I had two goals for this trip, aside from learning all the ins-and-outs of pig farming. I wanted to hold a piglet and, if given the opportunity, help deliver a piglet. I told myself that if the opportunity arose, I was not going to flake out. Finally, the time came and we were taken to tour the farrowing pens. First, I got to hold a piglet and I may have gotten a little too excited.
Then, Jeremy, our tour guide asked if anyone would be interested in delivering a pig. My hand shot up so fast, I’m amazed my shoulder didn’t dislocate. It was time for me to “sleeve a pig”. I put on a long, plastic glove that when up to my shoulder, and with Jeremy’s coaching, reached into the birth canal of the sow to help her birth a piglet. It was the weirdest and coolest experience ever. At first, I couldn’t find the piglet and the next thing I knew, a head appeared. I hooked my fingers around the base of the piglet’s head and slowly started to tug. I needed a lot of coaching from Jeremy because I was nervous to hurt the little guy, but I did it! It’s not for the faint of heart, but it’s a unique experience.
We all got to learn so much during this tour. Here are just some of the things we learned:
- How the pigs are cared for throughout their life in the barns

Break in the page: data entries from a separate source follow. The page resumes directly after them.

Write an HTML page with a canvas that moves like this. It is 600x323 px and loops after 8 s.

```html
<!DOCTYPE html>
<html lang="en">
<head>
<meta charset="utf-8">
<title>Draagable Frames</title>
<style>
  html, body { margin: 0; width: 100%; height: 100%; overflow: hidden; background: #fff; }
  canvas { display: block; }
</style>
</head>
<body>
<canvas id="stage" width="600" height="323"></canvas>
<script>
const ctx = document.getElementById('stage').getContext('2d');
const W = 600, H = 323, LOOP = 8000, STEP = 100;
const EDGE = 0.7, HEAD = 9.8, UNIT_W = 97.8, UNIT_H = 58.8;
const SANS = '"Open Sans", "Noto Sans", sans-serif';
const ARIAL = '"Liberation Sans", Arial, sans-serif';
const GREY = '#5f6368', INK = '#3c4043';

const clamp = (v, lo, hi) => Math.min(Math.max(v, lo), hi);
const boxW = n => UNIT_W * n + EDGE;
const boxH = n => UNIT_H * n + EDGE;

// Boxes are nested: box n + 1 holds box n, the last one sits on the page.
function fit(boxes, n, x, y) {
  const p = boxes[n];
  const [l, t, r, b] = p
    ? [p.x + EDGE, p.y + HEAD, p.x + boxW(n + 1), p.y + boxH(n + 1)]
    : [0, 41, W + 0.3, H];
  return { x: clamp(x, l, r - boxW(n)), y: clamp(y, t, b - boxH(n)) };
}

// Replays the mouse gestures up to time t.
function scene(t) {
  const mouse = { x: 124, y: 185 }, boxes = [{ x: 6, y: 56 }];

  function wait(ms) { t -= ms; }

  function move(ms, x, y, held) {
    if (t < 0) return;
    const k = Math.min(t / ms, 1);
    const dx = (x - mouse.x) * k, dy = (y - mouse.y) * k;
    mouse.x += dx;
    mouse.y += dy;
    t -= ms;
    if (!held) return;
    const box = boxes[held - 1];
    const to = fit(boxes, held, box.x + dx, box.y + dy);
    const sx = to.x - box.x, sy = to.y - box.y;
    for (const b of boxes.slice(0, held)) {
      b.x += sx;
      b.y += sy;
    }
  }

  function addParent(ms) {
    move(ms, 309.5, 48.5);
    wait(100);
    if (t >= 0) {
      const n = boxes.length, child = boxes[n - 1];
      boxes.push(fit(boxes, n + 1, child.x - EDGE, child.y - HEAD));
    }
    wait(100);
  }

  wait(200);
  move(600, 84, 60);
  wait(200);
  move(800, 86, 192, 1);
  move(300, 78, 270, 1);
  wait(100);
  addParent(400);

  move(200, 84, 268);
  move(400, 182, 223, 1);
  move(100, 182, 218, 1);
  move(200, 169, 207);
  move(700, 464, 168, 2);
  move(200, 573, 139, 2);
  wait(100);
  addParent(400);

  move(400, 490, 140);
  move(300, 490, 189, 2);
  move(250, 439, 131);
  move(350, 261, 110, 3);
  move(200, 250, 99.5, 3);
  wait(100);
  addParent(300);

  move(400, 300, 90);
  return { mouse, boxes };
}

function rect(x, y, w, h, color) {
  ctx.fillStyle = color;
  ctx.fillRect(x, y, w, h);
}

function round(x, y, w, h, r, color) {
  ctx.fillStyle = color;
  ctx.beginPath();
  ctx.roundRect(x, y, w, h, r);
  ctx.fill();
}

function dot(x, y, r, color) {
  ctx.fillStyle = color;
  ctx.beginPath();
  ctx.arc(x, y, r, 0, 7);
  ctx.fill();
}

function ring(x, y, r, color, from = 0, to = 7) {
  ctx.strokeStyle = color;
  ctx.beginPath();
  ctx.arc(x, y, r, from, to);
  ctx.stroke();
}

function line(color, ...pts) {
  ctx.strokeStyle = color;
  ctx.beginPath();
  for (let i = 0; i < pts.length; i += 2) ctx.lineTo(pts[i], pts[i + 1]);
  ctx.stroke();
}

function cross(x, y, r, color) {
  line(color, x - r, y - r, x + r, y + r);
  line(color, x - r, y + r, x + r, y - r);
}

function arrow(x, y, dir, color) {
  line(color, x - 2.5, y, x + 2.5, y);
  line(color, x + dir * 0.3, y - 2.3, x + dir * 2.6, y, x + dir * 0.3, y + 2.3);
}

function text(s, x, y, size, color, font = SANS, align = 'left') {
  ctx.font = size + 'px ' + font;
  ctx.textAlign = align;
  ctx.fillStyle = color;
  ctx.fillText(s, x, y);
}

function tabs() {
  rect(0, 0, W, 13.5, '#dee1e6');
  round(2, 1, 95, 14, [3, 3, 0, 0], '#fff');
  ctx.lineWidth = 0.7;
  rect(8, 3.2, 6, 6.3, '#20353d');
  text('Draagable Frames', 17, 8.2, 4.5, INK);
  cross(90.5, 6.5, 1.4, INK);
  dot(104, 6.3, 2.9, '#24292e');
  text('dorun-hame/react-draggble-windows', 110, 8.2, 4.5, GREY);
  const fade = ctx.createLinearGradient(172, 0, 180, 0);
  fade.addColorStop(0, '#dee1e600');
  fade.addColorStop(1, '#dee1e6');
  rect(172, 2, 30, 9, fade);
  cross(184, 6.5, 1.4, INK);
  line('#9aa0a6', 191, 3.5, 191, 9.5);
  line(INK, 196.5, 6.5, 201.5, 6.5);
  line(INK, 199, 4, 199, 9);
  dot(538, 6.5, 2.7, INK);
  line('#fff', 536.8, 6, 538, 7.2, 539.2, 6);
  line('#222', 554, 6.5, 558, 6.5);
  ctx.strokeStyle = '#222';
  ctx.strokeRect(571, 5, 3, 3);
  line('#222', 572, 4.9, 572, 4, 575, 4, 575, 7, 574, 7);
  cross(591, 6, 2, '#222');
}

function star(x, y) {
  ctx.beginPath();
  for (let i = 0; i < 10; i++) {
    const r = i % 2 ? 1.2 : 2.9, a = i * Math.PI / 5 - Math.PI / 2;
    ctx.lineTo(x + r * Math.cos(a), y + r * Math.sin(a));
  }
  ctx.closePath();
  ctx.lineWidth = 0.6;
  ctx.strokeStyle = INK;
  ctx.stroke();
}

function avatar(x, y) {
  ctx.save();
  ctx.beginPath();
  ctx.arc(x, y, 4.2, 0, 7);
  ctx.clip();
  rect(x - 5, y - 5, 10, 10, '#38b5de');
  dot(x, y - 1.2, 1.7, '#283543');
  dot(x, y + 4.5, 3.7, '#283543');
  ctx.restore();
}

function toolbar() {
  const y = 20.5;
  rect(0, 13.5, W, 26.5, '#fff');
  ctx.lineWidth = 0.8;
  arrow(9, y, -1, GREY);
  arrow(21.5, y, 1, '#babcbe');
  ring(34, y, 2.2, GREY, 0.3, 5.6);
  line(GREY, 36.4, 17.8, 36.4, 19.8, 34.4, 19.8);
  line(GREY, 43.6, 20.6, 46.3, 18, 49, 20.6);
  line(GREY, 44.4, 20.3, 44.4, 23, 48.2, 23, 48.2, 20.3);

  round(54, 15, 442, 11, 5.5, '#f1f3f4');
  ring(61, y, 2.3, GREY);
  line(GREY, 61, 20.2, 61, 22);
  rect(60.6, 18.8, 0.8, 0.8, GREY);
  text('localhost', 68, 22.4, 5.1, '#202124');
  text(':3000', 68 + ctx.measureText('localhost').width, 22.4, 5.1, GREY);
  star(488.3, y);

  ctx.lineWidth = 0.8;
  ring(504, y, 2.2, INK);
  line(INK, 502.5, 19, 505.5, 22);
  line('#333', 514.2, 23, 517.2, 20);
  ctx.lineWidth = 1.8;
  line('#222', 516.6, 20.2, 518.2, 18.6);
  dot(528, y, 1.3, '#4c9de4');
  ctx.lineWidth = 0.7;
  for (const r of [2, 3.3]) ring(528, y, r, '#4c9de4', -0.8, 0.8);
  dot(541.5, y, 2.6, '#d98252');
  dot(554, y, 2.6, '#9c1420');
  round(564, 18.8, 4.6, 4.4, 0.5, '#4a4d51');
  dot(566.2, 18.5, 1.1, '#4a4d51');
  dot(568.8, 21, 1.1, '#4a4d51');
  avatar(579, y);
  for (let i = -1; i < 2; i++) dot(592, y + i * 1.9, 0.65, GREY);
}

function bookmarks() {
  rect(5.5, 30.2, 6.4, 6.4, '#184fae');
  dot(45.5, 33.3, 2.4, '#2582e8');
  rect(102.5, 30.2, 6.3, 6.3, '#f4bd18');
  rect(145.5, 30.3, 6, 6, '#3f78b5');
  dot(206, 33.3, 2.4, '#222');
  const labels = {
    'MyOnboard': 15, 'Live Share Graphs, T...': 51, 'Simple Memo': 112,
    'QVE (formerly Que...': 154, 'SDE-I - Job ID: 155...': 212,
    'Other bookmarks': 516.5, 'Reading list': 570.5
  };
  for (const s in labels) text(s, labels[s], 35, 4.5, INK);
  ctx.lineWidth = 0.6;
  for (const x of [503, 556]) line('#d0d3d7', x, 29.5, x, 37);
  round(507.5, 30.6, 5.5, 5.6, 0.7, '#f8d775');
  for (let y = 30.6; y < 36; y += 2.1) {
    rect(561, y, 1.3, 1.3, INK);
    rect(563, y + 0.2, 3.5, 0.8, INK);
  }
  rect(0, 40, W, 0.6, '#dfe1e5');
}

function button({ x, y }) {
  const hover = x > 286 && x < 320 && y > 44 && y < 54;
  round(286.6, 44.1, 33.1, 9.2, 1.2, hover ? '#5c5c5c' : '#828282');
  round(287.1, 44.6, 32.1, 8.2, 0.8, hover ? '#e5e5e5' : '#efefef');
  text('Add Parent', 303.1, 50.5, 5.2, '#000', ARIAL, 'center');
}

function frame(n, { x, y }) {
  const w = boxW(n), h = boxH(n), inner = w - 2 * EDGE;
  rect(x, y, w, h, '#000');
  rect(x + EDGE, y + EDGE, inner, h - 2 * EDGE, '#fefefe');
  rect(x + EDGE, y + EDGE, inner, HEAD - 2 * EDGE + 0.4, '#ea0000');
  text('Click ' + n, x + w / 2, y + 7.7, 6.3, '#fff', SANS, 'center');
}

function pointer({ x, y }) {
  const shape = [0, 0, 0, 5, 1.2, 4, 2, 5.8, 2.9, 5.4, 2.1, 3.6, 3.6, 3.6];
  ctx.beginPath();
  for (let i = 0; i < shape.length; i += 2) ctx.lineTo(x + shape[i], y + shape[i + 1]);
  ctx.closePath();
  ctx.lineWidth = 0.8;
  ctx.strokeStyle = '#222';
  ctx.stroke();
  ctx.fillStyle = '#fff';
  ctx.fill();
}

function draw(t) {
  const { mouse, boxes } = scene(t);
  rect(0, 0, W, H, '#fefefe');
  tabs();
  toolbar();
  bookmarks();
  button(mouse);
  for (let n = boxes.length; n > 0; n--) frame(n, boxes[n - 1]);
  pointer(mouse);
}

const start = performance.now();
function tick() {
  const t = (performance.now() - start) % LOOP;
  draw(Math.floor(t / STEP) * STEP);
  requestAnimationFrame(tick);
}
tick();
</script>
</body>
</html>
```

- Gilts are female pigs, and after they deliver their first litter, they are called sows
- The gestation of a pig is 3 months, 3 weeks, 3 days!
- Farrowing is from birth to weaning, which is 21 days
- After they are weaned, they are moved to the nursery where they stay until they grow to be 50 – 60 lbs, which can take 6 – 8 weeks
- The Finishing barn is their next stop. Here they can consume 6 – 10 lbs. of feed each day, growing to their final weight of about 280 lbs. when they are ready for market.
The next day before we flew out, we visited Plum’s Cooking Company for a pig fabrication demo and some cooking. If you want to see more about the pig fabrication demo, you can watch Lynn from 365 days of Baking and More’s Facebook videos. After the demo, we divided into three-person teams with two recipes each that featured a specific cut of meat. All together, we cooked a feast!
Pork production and technology has changed so much in the past 30 years that farmers are able to provide consumers with a much better product. Not only is it that is healthier, but it tastes better. Dry, pale-colored pork is no more. Now pork can be prepared like beef with a bit of pink in the center. The National Pork Board now recommends cooking pork tenderloin to an internal temperature between 145° F. (medium rare) and 160° F. (medium), followed by a 3-minute rest.
It was so much fun being part of The National Pork Board’s Pass The Pork Tour! I am so grateful for the opportunity and had such a great time making new friends and spending time with old friends. For more Pass the Pork Tour, visit all of my lovely blogger friends that were also on the tour.